Records drawn from a dataset
........
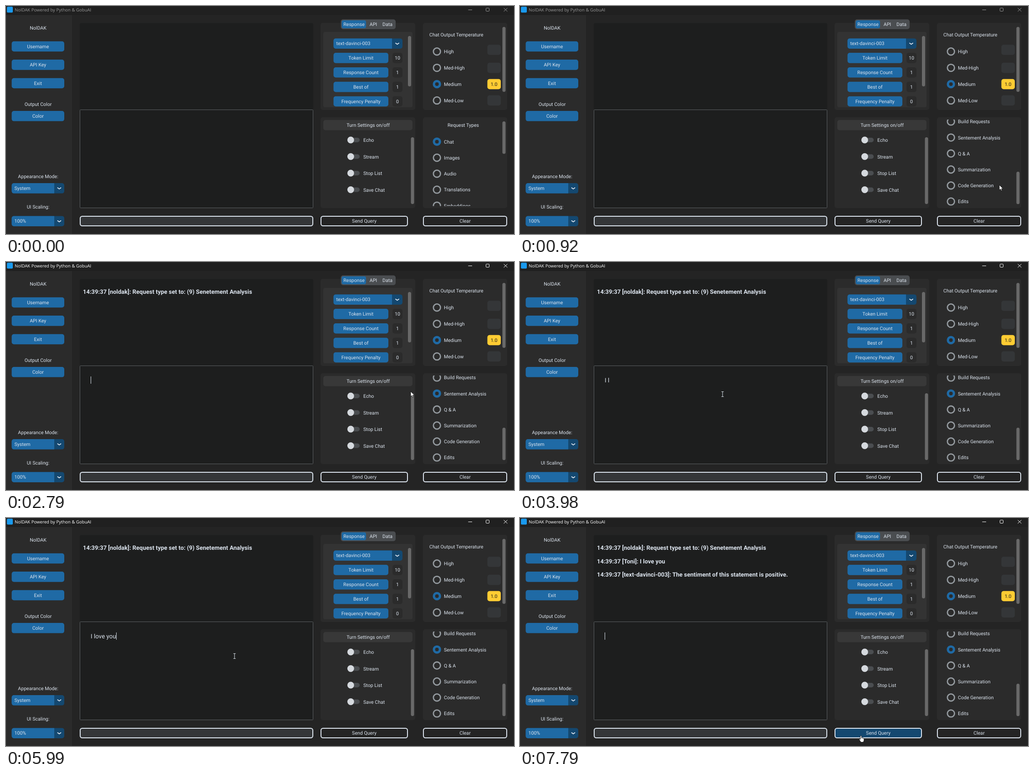
An HTML page with a canvas that plays this animation: 1116 by 502 pixels, repeating every 8000 ms.

```html
<!DOCTYPE html>
<html lang="en">
<head>
<meta charset="utf-8">
<title>NolDAK</title>
<style>
html, body { margin: 0; width: 100%; height: 100%; overflow: hidden; background: #242424; }
canvas { display: block; }
</style>
</head>
<body>
<canvas id="stage" width="1116" height="502"></canvas>
<script>
const ctx = document.getElementById('stage').getContext('2d');
const LOOP = 8000;
const BLUE = '#1f6aa5', DARK_BLUE = '#144870', INK = '#dce4ee', PANEL = '#2b2b2b',
      FIELD = '#343638', GREY = '#949a9f', THUMB = '#696969', BOX = '#1d1e1e';

const REQUESTS = ['Chat', 'Images', 'Audio', 'Translations', 'Embeddings', 'Files',
  'Fine Tuning', 'Moderations', 'Build Requests', 'Sentement Analysis', 'Q & A',
  'Summarization', 'Code Generation', 'Edits'];
const MESSAGE = 'I love you';
const KEY_TIMES = [3650, 3790, 3850, 4190, 4460, 4520, 4590, 5130, 5190, 5320];
const SCROLL_TIMES = [590, 660, 720, 790, 850, 920];
const LOG = [
  [2590, '14:39:37 [noldak]: Request type set to: (9) Senetement Analysis'],
  [7340, '14:39:37 [Toni]: I love you'],
  [7340, '14:39:37 [text-davinci-003]: The sentiment of this statement is positive.']
];
// time, x, y, shape
const POINTER = [
  [120, 1043, 434, 'arrow'], [190, 1053, 394, 'arrow'],
  [1260, 1028, 372, 'arrow'], [1330, 992, 338, 'arrow'], [1390, 964, 310, 'arrow'],
  [1460, 954, 300, 'arrow'], [1730, 954, 300, 'hand'], [1790, 949, 295, 'hand'],
  [1860, 945, 291, 'hand'],
  [2790, 889, 285, 'arrow'], [2860, 705, 291, 'arrow'], [2920, 560, 297, 'beam'],
  [2990, 490, 294, 'beam'], [3050, 455, 292, 'beam'], [3120, 445, 291, 'beam']
];
const GLIDE = { start: 5990, end: 6720, steps: 11, from: [502, 304], to: [749, 479] };

const passed = (times, t) => times.filter(v => v <= t).length;

function rect(x, y, x2, y2, fill, r = 0, stroke, width = 1) {
  ctx.beginPath();
  ctx.roundRect(x, y, x2 - x, y2 - y, r);
  if (fill) { ctx.fillStyle = fill; ctx.fill(); }
  if (stroke) { ctx.strokeStyle = stroke; ctx.lineWidth = width; ctx.stroke(); }
}

function disc(x, y, r, fill) {
  ctx.beginPath();
  ctx.arc(x, y, r, 0, Math.PI * 2);
  ctx.fillStyle = fill;
  ctx.fill();
}

function line(points, color, width) {
  ctx.beginPath();
  points.forEach(([x, y], i) => i ? ctx.lineTo(x, y) : ctx.moveTo(x, y));
  ctx.strokeStyle = color;
  ctx.lineWidth = width;
  ctx.stroke();
}

// cy is the middle of the capitals
function text(str, x, cy, { align = 'left', size = 10.6, weight = 400, color = INK, family = 'Roboto' } = {}) {
  ctx.font = `${weight} ${size}px "${family}", sans-serif`;
  ctx.textAlign = align;
  ctx.fillStyle = color;
  ctx.fillText(str, x, cy + size * 0.356);
}

const centered = (str, x, cy, color = INK) => text(str, x, cy, { align: 'center', color });

function button(label, x, x2, cy) {
  rect(x, cy - 11.3, x2, cy + 11.3, BLUE, 5);
  centered(label, (x + x2) / 2, cy);
}

function dropdown(label, x, split, x2, cy) {
  rect(x, cy - 11.3, x2, cy + 11.3, DARK_BLUE, 5);
  rect(x, cy - 11.3, split, cy + 11.3, BLUE, [5, 0, 0, 5]);
  text(label, x + 6, cy);
  const c = (split + x2) / 2;
  ctx.lineCap = ctx.lineJoin = 'round';
  line([[c - 3.5, cy - 1], [c, cy + 1.6], [c + 3.5, cy - 1]], INK, 1.8);
  ctx.lineCap = 'butt';
  ctx.lineJoin = 'miter';
}

function outlined(label, x, x2, fill) {
  rect(x + 1, 463, x2 - 1, 484, fill, 4.5, INK, 2);
  centered(label, (x + x2) / 2, 473.5);
}

function radio(label, cy, selected, hover) {
  const width = selected ? 5.2 : 2.8;
  ctx.beginPath();
  ctx.arc(946.7, cy, 9.2 - width / 2, 0, Math.PI * 2);
  ctx.lineWidth = width;
  ctx.strokeStyle = selected ? BLUE : hover ? DARK_BLUE : GREY;
  ctx.stroke();
  text(label, 962, cy + 0.3);
}

function titleBar(t) {
  const color = t >= 2390 ? '#ffffff' : '#989898';
  rect(0, 0, 1116, 20, '#202020');
  rect(2, 1.5, 15, 14.5, '#1a9aee', 2);
  text('NolDAK Powered by Python & GobuAI', 19, 8.5, { size: 9.6, color, family: 'Open Sans' });
  line([[1015.5, 8.5], [1024, 8.5]], color, 1);
  rect(1054.5, 4.5, 1061.5, 11.5, null, 1, color);
  line([[1093.5, 4.5], [1101.5, 12]], color, 1);
  line([[1101.5, 4.5], [1093.5, 12]], color, 1);
}

function sidebar() {
  rect(0, 20, 145, 502, PANEL);
  centered('NolDAK', 70.5, 48.5);
  button('Username', 12.5, 128, 89);
  button('API Key', 12.5, 128, 129.4);
  button('Exit', 12.5, 128, 170);
  centered('Output Color', 70.5, 216);
  button('Color', 12.5, 128, 242.3);
  centered('Appearance Mode:', 70.5, 375);
  dropdown('System', 12.5, 106, 128, 401.3);
  centered('UI Scaling:', 70.5, 442);
  dropdown('100%', 12.5, 106, 128, 473.7);
}

function console_(t) {
  rect(162, 37.5, 675, 229, BOX, 4);
  rect(162.5, 228.5, 674.5, 444.5, BOX, 1, '#5c6063');
  rect(163, 463, 674, 484, FIELD, 4.5, INK, 2);
  LOG.forEach(([time, str], i) => {
    if (t >= time) text(str, 169, 65.7 + i * 29.3, { size: 13, weight: 700 });
  });
  const typed = t < 7340 ? MESSAGE.slice(0, passed(KEY_TIMES, t)) : '';
  text(typed, 186, 260.5, { size: 13.4 });
  const blinkOn = t >= 2390 && (t - 2390) % 900 < 600;
  if (blinkOn) rect(Math.round(186 + ctx.measureText(typed).width), 252, Math.round(187 + ctx.measureText(typed).width), 268, INK);
}

function responsePanel() {
  rect(691, 37, 899, 229, PANEL, 5);
  rect(697, 57, 893, 223, '#333333', 4);
  rect(735.5, 29.5, 856, 51, '#4a4d50', 5);
  rect(737.5, 31.5, 791, 49, BLUE, 4);
  centered('Response', 764.5, 40);
  centered('API', 807, 40);
  centered('Data', 838, 40);
  dropdown('text-davinci-003', 719.5, 848, 871, 82.7);
  [['Token Limit', '10'], ['Response Count', '1'], ['Best of', '1'], ['Frequency Penalty', '0']]
    .forEach(([label, value], i) => {
      const cy = 114.4 + i * 31.85;
      button(label, 719.5, 840, cy);
      rect(849, cy - 11.3, 871, cy + 11.3, PANEL, 5);
      centered(value, 860, cy);
    });
  rect(883, 66, 890, 177, THUMB, 3.5);
}

function temperaturePanel() {
  rect(916, 37, 1101, 229, PANEL, 5);
  text('Chat Output Temperature', 930, 62.8);
  ['High', 'Med-High', 'Medium', 'Med-Low'].forEach((label, i) => {
    const cy = 100.2 + i * 35.9, on = i === 2, boxY = i ? cy : 96.5;
    radio(label, cy, on);
    rect(1057.5, boxY - 11.3, 1087, boxY + 11.3, on ? '#ffcc33' : FIELD, 5);
    if (on) centered('1.0', 1072, cy, '#1a1a1a');
  });
  rect(1090.5, 46, 1097.5, 189, THUMB, 3.5);
}

function switchPanel() {
  rect(691, 245, 899, 445, PANEL, 5);
  rect(697, 251, 893, 273.5, '#383838', 5);
  centered('Turn Settings on/off', 795.5, 262.7);
  ['Echo', 'Stream', 'Stop List', 'Save Chat'].forEach((label, i) => {
    const cy = 295 + i * 36.5;
    rect(750.5, cy - 5, 777, cy + 5, '#4a4d50', 5);
    disc(757.3, cy, 7.4, '#d5d9de');
    text(label, 785, cy + 0.3);
  });
  rect(889.5, 289, 896.5, 436, THUMB, 3.5);
}

function requestPanel(t) {
  const scroll = Math.min(passed(SCROLL_TIMES, t) * 62, 326);
  rect(916, 245, 1101, 445, PANEL, 5);
  ctx.save();
  ctx.beginPath();
  ctx.rect(920, 250, 166, 190.5);
  ctx.clip();
  centered('Request Types', 1004.5, 262 - scroll);
  const chosen = t >= 2460 ? 9 : 0;
  REQUESTS.forEach((label, i) =>
    radio(label, 298.8 + i * 35.2 - scroll, i === chosen, i === 9 && t >= 1730));
  ctx.restore();
  const top = 254 + scroll * 0.34;
  rect(1090.5, top, 1097.5, top + 71.5, THUMB, 3.5);
}

function pointerAt(t) {
  if (t >= GLIDE.start) {
    const span = (GLIDE.end - GLIDE.start) / GLIDE.steps;
    const p = Math.min(Math.floor((t - GLIDE.start) / span + 0.01), GLIDE.steps) / GLIDE.steps;
    const e = p * p * (3 - 2 * p);
    const [x, y] = GLIDE.from.map((a, i) => Math.round(a + (GLIDE.to[i] - a) * e));
    const onButton = x > 691 && y > 462;
    return { x, y, onButton, shape: onButton ? 'hand' : x < 675 && y < 485 ? 'beam' : 'arrow' };
  }
  const step = POINTER[passed(POINTER.map(k => k[0]), t) - 1];
  return step && { x: step[1], y: step[2], shape: step[3] };
}

const SHAPES = {
  arrow: new Path2D('M0 0V11.3L2.6 8.9L4.3 12.8L6.2 12L4.5 8.2H8Z'),
  hand: new Path2D('M-1.3 1Q0 -1 1.3 1V4.6Q2.6 3.8 3.3 5.2Q4.6 4.5 5.1 5.8Q6.8 5.4 6.8 7.2V10.2Q6.6 12.2 5.4 13.6V14.6H-.7V13.4L-3.6 9.2Q-4.4 7.5 -3 7.2Q-2.1 7.2 -1.3 8.4Z')
};

function drawPointer({ x, y, shape }) {
  ctx.save();
  ctx.translate(x, y);
  if (shape === 'beam') {
    line([[-2.5, -5.5], [2.5, -5.5]], INK, 1);
    line([[0, -5.5], [0, 5.5]], INK, 1);
    line([[-2.5, 5.5], [2.5, 5.5]], INK, 1);
  } else {
    ctx.lineWidth = 0.9;
    ctx.strokeStyle = '#111111';
    ctx.fillStyle = '#ffffff';
    ctx.fill(SHAPES[shape]);
    ctx.stroke(SHAPES[shape]);
    if (shape === 'hand') {
      line([[1.3, 4.8], [1.3, 7]], '#333333', 0.6);
      line([[3.3, 5.3], [3.3, 7.2]], '#333333', 0.6);
      line([[5.1, 5.9], [5.1, 7.4]], '#333333', 0.6);
    }
  }
  ctx.restore();
}

function draw(t) {
  ctx.textRendering = 'geometricPrecision';
  rect(0, 0, 1116, 502, '#242424');
  titleBar(t);
  sidebar();
  console_(t);
  responsePanel();
  temperaturePanel();
  switchPanel();
  requestPanel(t);
  const pointer = pointerAt(t);
  outlined('Send Query', 691, 883, pointer && pointer.onButton ? DARK_BLUE : '#242424');
  outlined('Clear', 916, 1101, '#242424');
  const pressed = (t >= 1930 && t < 1990) || (t >= 6930 && t < 7190);
  if (pressed) disc(pointer.x, pointer.y, 10, 'rgba(255, 0, 0, 0.47)');
  if (pointer) drawPointer(pointer);
}

const begin = performance.now();
function tick() {
  draw((performance.now() - begin) % LOOP);
  requestAnimationFrame(tick);
}
tick();
</script>
</body>
</html>
```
........
**What to produce:** Taking the records above as input, show every line in which the word "hand" is present.

**Exercise response:**
  [1460, 954, 300, 'arrow'], [1730, 954, 300, 'hand'], [1790, 949, 295, 'hand'],
  [1860, 945, 291, 'hand'],
    return { x, y, onButton, shape: onButton ? 'hand' : x < 675 && y < 485 ? 'beam' : 'arrow' };
  hand: new Path2D('M-1.3 1Q0 -1 1.3 1V4.6Q2.6 3.8 3.3 5.2Q4.6 4.5 5.1 5.8Q6.8 5.4 6.8 7.2V10.2Q6.6 12.2 5.4 13.6V14.6H-.7V13.4L-3.6 9.2Q-4.4 7.5 -3 7.2Q-2.1 7.2 -1.3 8.4Z')
    if (shape === 'hand') {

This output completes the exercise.